Return only the lines running from the top of the entries to the line with "border-box; margin: 0;", inclusive, exactly as written.

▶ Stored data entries
Start of Block

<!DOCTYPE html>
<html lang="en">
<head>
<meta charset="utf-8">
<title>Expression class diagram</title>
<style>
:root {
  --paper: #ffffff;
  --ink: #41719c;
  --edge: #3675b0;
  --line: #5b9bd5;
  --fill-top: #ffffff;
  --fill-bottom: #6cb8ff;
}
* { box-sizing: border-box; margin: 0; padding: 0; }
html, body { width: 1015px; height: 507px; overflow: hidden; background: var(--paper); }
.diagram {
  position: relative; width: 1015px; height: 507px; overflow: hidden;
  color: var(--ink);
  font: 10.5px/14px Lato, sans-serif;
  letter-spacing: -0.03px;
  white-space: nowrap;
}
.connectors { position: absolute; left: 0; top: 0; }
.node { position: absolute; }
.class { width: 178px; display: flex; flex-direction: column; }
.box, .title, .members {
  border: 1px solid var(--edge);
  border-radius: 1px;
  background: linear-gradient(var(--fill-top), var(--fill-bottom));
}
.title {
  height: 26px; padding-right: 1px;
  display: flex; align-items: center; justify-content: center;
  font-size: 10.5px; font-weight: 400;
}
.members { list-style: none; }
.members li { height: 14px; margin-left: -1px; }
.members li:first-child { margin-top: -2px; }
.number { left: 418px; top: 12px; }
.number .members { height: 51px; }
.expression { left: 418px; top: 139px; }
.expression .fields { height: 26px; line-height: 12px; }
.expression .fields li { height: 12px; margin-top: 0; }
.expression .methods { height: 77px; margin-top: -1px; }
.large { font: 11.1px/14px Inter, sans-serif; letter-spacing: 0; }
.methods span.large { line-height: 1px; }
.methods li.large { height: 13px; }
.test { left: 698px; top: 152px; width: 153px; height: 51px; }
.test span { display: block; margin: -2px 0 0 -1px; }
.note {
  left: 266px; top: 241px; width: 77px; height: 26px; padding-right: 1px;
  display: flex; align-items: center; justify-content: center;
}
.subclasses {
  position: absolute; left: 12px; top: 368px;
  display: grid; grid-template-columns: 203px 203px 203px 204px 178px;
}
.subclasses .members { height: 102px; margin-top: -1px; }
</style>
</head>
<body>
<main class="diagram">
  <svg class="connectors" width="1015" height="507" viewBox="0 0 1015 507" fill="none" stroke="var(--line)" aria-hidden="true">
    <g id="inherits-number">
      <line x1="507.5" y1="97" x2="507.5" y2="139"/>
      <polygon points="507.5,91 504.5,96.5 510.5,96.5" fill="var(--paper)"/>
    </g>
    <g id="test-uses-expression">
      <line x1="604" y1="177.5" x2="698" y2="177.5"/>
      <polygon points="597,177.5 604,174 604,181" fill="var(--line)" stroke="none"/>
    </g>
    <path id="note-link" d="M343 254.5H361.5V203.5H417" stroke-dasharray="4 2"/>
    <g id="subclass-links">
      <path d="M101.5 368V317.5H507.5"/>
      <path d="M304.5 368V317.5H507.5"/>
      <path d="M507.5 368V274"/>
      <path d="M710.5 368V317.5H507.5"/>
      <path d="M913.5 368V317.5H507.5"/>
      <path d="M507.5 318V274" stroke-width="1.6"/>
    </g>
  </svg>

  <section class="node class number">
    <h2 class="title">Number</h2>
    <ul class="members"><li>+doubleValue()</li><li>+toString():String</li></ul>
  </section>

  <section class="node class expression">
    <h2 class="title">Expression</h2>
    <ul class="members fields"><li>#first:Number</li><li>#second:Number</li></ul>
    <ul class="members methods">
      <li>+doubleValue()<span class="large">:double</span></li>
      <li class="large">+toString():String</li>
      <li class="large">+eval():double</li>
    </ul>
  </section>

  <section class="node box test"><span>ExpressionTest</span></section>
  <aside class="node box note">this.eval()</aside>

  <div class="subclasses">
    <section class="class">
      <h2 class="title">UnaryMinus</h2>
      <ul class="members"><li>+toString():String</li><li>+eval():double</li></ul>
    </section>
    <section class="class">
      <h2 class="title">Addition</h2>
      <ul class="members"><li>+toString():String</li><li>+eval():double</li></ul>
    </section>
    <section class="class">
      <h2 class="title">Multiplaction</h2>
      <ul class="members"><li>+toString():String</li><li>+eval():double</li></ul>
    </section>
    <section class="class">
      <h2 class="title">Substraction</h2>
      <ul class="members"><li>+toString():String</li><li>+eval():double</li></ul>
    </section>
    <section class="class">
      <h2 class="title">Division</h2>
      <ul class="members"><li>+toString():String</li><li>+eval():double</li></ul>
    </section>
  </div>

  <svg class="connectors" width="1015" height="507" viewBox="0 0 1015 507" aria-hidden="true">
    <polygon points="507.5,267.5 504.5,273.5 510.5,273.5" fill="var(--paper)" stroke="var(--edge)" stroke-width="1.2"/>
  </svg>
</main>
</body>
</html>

End of Block

▶ Solution for this exercise
<!DOCTYPE html>
<html lang="en">
<head>
<meta charset="utf-8">
<title>Expression class diagram</title>
<style>
:root {
  --paper: #ffffff;
  --ink: #41719c;
  --edge: #3675b0;
  --line: #5b9bd5;
  --fill-top: #ffffff;
  --fill-bottom: #6cb8ff;
}
* { box-sizing: border-box; margin: 0; padding: 0; }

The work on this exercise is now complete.